*Try it*
Wherever "return" turns up in a line of the entries below, that line counts. Say how many such lines there are, with no other words.

Top of Exercise input

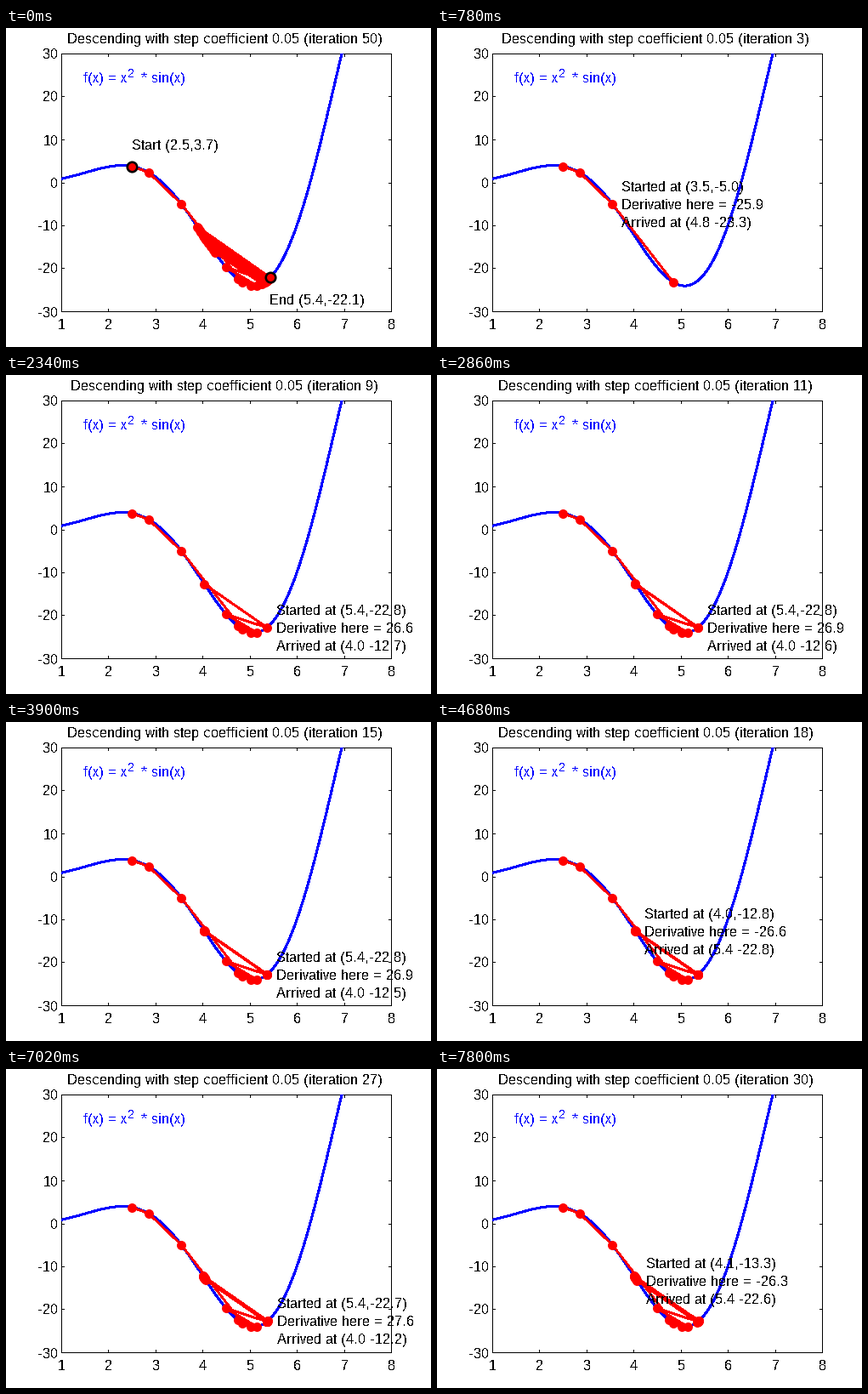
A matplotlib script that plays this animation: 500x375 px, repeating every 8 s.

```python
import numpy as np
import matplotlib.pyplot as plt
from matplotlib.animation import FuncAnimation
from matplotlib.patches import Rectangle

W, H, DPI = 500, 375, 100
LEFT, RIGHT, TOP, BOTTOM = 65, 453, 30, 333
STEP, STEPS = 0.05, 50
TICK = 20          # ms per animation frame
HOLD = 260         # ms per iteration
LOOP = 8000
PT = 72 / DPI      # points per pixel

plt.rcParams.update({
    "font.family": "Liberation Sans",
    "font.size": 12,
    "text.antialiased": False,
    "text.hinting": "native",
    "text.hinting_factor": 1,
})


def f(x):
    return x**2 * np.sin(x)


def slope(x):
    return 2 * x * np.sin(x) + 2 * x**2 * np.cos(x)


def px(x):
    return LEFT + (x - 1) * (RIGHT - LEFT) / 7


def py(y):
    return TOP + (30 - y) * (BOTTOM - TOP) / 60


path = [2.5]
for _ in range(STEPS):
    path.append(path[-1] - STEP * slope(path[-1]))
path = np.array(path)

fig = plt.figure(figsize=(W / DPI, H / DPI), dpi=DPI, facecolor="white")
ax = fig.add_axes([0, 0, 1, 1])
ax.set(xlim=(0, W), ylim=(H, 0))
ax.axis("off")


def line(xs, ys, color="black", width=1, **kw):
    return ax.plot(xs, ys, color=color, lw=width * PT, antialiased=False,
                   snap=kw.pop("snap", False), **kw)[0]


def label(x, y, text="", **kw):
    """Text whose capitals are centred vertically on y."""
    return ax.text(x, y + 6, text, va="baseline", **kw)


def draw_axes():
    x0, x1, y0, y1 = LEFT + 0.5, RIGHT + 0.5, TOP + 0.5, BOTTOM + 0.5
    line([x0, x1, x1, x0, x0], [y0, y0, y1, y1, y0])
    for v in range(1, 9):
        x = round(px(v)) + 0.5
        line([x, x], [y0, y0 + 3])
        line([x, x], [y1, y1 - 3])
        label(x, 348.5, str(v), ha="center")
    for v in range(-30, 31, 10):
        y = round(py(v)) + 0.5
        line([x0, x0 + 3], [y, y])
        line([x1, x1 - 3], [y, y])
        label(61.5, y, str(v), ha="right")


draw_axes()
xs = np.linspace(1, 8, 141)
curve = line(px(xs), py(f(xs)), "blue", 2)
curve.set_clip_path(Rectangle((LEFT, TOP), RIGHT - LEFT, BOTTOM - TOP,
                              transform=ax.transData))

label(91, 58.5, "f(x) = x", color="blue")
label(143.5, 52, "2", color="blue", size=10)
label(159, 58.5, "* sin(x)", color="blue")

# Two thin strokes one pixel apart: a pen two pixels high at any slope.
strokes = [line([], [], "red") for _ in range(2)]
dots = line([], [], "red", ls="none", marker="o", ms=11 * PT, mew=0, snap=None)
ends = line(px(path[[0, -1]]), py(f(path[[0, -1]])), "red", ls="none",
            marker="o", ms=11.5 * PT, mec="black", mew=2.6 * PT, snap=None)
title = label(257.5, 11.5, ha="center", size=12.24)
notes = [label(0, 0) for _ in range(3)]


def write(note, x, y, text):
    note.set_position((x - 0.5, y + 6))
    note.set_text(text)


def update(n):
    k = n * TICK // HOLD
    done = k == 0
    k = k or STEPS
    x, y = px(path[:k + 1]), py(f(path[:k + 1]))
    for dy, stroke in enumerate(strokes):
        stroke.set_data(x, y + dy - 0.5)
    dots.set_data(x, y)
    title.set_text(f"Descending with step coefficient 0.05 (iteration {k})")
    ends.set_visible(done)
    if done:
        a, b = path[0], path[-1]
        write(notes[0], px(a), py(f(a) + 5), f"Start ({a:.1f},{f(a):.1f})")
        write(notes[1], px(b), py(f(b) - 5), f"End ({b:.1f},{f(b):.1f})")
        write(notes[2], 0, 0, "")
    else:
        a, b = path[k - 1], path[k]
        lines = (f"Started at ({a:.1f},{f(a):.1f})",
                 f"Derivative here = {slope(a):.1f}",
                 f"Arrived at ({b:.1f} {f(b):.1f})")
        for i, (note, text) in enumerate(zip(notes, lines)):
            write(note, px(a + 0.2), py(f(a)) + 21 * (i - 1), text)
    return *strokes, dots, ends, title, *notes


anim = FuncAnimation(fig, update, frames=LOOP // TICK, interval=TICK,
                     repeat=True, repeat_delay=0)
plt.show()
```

Bottom of Exercise input
Top of Exercise input

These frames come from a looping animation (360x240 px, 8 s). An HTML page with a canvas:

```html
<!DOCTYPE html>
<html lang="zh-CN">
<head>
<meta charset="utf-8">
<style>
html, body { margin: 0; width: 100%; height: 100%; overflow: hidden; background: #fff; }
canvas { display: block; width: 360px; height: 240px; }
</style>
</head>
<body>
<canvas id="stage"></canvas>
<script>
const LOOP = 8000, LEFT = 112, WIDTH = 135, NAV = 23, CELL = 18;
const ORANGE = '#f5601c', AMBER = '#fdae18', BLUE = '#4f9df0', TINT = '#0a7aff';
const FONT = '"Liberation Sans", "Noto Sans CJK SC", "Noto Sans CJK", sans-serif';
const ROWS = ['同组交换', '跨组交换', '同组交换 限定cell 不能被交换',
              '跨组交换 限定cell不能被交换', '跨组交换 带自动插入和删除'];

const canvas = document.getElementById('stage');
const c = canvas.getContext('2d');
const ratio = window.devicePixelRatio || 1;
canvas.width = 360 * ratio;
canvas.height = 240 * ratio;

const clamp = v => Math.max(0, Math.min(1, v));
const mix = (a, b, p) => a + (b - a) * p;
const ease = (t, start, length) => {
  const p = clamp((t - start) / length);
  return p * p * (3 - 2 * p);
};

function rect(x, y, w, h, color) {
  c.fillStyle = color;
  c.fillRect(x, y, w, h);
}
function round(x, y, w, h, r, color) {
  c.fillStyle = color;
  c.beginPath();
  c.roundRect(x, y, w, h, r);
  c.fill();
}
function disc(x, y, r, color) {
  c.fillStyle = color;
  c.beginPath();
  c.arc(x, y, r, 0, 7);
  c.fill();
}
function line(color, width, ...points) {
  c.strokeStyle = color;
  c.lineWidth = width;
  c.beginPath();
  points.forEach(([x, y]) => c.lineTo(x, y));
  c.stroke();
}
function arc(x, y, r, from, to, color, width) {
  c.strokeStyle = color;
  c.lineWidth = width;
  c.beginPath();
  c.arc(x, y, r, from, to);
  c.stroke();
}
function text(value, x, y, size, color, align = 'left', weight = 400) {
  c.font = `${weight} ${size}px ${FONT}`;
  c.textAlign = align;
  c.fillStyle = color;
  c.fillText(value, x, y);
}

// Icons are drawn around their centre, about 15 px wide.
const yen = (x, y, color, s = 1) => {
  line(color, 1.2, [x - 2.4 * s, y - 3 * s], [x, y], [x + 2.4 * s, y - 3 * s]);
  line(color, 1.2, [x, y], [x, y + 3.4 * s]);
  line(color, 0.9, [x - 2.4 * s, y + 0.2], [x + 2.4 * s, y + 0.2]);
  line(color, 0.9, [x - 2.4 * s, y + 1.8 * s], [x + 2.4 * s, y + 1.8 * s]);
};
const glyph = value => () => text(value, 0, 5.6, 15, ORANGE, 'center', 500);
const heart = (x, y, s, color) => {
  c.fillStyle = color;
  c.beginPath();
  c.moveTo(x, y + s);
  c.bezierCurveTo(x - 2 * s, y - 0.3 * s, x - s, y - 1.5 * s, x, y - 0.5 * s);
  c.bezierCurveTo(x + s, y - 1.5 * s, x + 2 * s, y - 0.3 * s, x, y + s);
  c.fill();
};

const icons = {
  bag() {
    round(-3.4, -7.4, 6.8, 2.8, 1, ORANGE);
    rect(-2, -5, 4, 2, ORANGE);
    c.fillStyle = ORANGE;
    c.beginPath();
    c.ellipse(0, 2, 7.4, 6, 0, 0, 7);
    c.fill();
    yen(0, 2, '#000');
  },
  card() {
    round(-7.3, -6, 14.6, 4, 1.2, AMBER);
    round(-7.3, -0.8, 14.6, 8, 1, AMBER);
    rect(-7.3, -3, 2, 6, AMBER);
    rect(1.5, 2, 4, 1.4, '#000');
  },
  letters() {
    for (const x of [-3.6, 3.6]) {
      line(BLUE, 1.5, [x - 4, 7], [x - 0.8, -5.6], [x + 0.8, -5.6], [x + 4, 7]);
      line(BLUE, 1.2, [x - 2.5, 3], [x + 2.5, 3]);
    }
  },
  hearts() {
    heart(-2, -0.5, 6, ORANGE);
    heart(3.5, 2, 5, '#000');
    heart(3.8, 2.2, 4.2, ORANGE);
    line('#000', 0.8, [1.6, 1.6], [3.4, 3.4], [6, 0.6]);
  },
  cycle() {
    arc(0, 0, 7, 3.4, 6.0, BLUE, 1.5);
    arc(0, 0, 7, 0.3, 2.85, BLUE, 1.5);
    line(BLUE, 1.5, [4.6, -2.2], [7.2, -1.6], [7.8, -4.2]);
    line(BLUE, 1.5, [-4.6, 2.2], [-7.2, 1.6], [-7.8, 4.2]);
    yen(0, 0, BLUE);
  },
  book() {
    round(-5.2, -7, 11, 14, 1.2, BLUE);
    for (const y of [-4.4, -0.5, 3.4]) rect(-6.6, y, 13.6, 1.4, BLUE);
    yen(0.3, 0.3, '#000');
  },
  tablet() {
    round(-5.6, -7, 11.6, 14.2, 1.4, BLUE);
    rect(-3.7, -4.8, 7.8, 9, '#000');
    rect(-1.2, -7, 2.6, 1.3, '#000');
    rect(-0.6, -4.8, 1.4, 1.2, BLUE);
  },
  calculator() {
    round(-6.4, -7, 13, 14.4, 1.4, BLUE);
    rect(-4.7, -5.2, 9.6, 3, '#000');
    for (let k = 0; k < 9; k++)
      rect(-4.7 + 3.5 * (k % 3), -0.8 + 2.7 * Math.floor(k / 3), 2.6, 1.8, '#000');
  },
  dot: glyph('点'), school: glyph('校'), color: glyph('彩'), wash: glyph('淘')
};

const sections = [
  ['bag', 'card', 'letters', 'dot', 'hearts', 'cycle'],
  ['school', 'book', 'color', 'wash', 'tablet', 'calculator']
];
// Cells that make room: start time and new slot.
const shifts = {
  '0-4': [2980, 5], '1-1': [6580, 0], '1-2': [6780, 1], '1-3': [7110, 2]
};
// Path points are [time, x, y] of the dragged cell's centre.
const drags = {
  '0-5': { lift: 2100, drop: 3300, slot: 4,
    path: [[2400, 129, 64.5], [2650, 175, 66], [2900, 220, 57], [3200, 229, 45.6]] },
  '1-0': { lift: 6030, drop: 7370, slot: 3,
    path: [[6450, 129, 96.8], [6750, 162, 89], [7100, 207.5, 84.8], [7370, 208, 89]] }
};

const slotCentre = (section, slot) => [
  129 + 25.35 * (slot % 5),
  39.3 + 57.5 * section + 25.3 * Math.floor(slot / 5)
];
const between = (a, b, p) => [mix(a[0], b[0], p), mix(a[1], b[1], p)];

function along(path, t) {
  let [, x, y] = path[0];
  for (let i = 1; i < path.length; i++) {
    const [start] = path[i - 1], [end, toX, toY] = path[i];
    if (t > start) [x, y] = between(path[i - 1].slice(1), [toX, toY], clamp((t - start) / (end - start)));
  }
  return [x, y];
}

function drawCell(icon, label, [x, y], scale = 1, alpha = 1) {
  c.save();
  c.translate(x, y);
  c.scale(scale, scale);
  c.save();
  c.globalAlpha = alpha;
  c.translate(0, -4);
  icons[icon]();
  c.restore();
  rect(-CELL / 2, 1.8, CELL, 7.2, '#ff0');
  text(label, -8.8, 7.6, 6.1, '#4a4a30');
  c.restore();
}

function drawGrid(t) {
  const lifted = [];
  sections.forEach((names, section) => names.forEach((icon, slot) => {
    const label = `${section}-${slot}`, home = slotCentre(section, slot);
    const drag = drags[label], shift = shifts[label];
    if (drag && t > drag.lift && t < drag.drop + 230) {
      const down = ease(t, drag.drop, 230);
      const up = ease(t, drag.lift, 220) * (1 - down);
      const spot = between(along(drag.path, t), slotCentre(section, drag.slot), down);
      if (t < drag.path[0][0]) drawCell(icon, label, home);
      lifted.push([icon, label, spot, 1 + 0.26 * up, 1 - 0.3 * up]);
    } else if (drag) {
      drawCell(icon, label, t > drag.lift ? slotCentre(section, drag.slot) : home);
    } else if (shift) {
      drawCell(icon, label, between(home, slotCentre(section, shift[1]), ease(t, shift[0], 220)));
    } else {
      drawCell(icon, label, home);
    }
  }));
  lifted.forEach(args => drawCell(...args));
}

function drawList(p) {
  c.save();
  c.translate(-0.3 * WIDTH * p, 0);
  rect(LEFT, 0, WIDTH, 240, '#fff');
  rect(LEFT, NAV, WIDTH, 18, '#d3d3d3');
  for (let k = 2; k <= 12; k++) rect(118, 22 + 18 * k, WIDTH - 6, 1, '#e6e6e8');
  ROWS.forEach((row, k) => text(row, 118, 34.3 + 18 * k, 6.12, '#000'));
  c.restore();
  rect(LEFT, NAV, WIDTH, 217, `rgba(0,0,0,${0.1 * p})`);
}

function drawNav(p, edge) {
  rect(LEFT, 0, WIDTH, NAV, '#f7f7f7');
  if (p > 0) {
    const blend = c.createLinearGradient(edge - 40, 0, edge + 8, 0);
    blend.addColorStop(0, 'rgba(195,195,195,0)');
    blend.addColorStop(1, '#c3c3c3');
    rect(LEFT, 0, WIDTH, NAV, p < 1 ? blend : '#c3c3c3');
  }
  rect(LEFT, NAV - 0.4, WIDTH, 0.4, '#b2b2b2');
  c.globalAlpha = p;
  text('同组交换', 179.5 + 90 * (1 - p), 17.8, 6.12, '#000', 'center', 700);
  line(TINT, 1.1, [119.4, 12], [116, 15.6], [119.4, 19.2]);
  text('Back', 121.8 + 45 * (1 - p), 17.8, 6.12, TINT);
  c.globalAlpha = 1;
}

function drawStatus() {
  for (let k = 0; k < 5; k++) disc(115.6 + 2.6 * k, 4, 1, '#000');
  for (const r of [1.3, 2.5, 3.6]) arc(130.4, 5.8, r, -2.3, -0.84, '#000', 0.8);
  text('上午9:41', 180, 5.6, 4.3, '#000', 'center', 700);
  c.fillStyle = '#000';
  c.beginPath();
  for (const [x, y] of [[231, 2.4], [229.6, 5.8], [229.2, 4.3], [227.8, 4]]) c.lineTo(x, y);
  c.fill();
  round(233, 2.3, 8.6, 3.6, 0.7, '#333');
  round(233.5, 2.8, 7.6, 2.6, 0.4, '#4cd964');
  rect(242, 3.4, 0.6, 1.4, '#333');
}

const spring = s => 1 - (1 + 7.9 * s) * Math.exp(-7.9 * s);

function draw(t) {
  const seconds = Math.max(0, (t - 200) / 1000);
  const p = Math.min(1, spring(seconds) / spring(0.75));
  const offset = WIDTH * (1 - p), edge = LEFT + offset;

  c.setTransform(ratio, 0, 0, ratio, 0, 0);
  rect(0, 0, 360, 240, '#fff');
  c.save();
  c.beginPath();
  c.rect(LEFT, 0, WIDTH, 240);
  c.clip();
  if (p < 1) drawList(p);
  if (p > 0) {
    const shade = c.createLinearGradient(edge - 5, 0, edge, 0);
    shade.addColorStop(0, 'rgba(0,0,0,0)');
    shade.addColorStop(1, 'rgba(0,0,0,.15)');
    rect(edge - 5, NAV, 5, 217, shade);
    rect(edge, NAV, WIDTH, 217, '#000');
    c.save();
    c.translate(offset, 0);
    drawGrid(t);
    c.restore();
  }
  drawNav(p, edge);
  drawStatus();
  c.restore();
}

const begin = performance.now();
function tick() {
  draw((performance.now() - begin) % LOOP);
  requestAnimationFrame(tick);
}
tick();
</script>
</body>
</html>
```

Bottom of Exercise input

*Answer to this exercise*
9